● **DIRECTIONS FOR THIS TASK**:
Show, in full, each line of the data that contains "span".

** DATA PROVIDED follows **

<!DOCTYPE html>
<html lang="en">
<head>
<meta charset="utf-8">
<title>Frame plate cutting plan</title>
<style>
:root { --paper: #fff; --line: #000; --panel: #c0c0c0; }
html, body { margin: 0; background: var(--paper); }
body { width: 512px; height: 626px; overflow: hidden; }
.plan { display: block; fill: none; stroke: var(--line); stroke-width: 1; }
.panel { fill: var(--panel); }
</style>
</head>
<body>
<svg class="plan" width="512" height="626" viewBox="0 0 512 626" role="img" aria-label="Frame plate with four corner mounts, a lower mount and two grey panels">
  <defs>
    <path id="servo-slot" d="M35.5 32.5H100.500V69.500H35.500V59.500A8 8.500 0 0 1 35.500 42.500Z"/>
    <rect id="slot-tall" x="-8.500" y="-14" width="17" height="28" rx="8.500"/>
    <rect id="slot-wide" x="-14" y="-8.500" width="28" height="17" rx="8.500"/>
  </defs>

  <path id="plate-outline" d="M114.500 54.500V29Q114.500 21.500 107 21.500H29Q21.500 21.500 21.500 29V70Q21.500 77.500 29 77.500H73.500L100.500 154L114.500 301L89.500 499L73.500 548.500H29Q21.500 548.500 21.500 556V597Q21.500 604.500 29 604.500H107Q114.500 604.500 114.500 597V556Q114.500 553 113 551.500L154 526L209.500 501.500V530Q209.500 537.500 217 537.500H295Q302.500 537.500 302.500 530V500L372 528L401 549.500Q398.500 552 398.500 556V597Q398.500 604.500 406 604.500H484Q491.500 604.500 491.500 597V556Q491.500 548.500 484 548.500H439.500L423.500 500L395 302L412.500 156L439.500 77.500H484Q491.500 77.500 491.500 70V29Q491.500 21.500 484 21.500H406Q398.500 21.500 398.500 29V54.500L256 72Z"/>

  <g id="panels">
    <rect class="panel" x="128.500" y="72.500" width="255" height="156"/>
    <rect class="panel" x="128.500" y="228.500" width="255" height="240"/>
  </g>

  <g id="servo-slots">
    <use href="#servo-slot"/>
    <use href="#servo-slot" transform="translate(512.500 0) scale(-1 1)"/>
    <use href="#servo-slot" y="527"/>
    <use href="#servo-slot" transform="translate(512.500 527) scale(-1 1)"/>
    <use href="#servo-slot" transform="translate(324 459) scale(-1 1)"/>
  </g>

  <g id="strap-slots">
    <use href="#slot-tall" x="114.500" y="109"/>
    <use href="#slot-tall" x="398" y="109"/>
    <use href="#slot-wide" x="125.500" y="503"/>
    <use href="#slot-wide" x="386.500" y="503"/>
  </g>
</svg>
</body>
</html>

** End of DATA PROVIDED **
** DATA PROVIDED follows **

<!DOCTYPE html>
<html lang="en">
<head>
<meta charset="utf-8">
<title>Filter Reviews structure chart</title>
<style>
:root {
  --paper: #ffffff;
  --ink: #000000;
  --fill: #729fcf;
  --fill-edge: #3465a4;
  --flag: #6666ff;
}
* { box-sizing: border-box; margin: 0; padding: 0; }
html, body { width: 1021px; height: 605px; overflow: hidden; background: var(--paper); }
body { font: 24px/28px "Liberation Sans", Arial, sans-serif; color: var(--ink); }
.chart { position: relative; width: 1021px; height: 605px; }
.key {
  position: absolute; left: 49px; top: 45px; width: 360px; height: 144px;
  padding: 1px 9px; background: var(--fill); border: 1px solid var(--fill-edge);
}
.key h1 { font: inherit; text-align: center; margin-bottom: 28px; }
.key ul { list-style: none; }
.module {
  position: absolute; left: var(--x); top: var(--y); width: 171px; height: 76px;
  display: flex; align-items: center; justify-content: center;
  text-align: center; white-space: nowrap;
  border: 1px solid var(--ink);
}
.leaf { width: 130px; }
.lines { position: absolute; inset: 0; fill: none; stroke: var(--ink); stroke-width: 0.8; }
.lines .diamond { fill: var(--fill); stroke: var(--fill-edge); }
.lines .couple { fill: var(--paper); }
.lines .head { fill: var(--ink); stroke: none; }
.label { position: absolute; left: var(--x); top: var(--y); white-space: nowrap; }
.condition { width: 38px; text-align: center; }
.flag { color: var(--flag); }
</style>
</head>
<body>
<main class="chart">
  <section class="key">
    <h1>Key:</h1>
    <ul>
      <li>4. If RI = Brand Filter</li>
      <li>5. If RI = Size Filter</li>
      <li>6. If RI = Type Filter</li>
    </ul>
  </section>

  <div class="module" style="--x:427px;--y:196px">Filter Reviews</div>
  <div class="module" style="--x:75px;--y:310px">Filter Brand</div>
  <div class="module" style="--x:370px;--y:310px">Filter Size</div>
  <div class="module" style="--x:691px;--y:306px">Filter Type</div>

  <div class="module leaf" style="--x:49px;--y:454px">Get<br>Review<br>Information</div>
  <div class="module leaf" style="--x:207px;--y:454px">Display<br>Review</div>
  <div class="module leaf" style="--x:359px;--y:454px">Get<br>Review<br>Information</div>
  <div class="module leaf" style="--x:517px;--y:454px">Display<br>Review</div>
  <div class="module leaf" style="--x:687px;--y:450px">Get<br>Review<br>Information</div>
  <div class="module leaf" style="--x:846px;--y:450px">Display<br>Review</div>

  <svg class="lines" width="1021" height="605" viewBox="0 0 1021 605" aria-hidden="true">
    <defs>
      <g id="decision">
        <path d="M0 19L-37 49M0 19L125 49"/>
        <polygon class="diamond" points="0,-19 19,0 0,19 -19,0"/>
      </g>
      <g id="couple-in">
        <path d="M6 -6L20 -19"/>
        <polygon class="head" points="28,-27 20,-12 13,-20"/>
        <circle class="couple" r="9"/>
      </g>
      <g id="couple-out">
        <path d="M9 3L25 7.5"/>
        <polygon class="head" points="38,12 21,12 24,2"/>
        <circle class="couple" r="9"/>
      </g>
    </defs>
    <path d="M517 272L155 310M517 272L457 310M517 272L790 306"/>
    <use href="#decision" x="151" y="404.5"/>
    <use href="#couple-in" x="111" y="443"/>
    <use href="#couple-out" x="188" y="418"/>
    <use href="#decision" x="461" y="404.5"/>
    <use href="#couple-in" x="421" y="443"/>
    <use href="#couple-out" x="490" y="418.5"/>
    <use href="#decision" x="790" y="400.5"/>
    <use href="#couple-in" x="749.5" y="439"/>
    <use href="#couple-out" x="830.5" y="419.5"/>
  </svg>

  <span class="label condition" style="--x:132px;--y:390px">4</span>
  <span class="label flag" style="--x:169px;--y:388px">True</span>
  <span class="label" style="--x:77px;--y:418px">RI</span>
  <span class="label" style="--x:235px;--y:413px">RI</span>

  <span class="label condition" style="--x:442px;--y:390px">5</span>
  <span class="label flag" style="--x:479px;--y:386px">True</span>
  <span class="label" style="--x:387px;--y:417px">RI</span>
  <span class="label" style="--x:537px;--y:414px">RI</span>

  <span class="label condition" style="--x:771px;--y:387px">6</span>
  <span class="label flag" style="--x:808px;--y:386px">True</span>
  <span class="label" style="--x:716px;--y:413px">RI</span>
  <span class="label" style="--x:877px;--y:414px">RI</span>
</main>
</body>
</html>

** End of DATA PROVIDED **

● **RESULT BELOW**:
  <span class="label condition" style="--x:132px;--y:390px">4</span>
  <span class="label flag" style="--x:169px;--y:388px">True</span>
  <span class="label" style="--x:77px;--y:418px">RI</span>
  <span class="label" style="--x:235px;--y:413px">RI</span>
  <span class="label condition" style="--x:442px;--y:390px">5</span>
  <span class="label flag" style="--x:479px;--y:386px">True</span>
  <span class="label" style="--x:387px;--y:417px">RI</span>
  <span class="label" style="--x:537px;--y:414px">RI</span>
  <span class="label condition" style="--x:771px;--y:387px">6</span>
  <span class="label flag" style="--x:808px;--y:386px">True</span>
  <span class="label" style="--x:716px;--y:413px">RI</span>
  <span class="label" style="--x:877px;--y:414px">RI</span>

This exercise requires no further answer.